◆ Your goal ◆
Look through the records below, count the lines with the word "none", and reply with only the number.

◆ Given records ◆
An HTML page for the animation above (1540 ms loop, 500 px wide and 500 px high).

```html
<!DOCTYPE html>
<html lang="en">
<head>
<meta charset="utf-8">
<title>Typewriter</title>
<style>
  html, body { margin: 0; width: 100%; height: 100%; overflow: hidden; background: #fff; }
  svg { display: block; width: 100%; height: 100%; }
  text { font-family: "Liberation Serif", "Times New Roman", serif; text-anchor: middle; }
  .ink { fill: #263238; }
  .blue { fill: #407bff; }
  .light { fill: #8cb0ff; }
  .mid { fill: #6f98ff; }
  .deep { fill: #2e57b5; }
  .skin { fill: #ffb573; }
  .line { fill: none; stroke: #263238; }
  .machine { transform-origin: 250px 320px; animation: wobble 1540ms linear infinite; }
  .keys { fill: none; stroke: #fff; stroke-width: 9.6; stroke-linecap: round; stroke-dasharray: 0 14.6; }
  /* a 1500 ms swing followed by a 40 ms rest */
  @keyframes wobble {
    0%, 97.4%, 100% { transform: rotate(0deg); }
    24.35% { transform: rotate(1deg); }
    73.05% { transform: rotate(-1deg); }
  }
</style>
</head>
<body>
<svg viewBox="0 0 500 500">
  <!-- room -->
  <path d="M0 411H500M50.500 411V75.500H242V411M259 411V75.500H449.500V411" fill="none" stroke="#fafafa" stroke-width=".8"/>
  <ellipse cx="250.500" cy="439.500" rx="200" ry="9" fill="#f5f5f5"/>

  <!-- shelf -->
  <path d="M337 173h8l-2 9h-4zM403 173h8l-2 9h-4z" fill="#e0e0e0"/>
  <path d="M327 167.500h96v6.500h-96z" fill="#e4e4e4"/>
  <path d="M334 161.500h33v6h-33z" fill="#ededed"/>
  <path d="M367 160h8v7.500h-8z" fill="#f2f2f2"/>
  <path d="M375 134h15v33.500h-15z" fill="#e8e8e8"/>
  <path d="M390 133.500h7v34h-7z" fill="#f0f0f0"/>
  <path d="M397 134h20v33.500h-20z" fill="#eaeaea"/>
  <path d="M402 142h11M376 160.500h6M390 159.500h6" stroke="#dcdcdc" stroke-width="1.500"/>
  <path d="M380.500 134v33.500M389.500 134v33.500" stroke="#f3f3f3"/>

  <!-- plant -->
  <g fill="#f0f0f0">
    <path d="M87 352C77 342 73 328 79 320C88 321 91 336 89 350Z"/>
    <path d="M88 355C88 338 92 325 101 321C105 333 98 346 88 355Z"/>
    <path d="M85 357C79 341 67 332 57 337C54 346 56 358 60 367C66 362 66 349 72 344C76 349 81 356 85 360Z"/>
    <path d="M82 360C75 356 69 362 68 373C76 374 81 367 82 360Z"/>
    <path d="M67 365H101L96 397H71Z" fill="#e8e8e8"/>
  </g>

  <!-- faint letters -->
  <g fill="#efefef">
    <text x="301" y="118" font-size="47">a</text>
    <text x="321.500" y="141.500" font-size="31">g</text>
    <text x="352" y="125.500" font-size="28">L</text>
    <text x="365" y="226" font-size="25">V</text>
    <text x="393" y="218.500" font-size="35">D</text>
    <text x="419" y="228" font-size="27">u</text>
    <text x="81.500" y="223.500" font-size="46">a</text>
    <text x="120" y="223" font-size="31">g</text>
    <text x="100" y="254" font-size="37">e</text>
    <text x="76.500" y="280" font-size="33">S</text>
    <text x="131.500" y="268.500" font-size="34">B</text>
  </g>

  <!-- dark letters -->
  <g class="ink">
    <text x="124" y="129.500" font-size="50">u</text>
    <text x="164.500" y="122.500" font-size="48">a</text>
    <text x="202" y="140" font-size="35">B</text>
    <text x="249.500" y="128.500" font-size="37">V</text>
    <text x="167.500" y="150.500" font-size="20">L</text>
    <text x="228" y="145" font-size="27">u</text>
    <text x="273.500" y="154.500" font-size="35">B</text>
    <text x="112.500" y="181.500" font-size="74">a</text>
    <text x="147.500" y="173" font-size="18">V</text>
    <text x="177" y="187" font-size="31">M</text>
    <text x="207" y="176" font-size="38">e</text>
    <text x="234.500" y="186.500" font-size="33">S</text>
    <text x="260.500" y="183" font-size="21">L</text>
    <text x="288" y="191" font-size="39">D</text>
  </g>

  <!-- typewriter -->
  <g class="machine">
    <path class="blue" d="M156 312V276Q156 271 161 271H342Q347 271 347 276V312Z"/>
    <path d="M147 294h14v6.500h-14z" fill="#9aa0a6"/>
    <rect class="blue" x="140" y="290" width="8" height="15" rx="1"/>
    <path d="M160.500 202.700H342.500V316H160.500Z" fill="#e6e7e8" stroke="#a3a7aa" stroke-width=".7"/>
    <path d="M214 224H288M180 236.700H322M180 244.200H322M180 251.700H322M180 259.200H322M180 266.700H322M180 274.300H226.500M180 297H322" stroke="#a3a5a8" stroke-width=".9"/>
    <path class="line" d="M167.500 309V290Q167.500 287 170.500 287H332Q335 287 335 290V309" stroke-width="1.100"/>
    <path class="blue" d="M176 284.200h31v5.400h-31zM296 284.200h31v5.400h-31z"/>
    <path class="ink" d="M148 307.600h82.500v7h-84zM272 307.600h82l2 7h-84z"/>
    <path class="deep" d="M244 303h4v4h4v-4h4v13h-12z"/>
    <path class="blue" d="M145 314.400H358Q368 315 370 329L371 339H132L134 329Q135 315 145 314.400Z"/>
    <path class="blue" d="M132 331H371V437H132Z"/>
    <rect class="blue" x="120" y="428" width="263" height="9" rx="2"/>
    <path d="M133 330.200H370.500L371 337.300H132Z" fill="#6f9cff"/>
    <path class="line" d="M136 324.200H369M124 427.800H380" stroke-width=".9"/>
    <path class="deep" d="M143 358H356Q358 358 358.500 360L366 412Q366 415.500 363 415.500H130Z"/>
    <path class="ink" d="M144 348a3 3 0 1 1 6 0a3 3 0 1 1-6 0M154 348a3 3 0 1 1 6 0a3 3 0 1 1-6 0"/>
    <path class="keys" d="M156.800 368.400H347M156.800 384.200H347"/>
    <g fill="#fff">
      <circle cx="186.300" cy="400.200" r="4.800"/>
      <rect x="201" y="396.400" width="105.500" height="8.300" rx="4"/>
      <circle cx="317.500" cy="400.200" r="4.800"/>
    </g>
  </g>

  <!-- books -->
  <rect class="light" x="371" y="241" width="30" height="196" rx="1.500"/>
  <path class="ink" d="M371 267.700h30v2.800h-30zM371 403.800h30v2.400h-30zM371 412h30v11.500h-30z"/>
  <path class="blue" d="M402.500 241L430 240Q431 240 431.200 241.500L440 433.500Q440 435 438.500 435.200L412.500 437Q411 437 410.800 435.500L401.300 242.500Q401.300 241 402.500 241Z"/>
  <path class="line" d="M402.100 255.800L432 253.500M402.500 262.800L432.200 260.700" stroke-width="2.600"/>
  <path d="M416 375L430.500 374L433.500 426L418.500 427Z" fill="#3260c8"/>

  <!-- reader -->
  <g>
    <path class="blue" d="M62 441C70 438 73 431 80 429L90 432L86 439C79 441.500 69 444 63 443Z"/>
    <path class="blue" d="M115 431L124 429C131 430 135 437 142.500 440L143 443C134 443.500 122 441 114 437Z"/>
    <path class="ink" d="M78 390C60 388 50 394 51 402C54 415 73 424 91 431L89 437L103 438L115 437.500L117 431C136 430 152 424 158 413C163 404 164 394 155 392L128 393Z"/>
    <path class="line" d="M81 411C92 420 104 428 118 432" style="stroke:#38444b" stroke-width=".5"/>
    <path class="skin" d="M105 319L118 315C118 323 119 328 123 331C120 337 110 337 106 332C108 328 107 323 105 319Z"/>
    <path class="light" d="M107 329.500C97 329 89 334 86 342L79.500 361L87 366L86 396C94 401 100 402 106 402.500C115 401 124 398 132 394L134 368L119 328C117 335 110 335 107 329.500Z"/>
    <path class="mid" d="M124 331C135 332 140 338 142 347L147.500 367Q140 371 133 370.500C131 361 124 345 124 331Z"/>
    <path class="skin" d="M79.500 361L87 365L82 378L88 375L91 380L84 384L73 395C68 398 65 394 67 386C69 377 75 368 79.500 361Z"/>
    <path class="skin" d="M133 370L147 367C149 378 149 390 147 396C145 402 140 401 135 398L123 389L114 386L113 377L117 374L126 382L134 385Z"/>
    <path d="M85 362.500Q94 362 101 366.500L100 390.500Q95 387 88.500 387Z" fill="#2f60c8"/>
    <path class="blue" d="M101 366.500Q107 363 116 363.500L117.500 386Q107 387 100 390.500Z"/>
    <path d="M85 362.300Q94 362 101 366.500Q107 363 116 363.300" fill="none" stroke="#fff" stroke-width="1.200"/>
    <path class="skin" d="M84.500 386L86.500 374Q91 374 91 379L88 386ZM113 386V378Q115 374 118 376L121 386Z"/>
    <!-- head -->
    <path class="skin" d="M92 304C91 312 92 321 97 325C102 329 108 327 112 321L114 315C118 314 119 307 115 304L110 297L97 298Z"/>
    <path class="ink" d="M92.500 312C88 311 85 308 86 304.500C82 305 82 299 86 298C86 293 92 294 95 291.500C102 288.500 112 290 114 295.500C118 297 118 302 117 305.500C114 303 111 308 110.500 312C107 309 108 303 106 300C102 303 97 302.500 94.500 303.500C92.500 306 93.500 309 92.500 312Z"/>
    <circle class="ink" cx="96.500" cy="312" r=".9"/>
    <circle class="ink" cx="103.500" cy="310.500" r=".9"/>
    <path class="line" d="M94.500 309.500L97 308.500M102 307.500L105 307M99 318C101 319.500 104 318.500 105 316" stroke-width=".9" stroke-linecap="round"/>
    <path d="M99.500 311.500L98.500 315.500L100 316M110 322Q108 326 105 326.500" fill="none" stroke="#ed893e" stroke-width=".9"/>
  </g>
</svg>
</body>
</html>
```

◆ The completed task ◆
5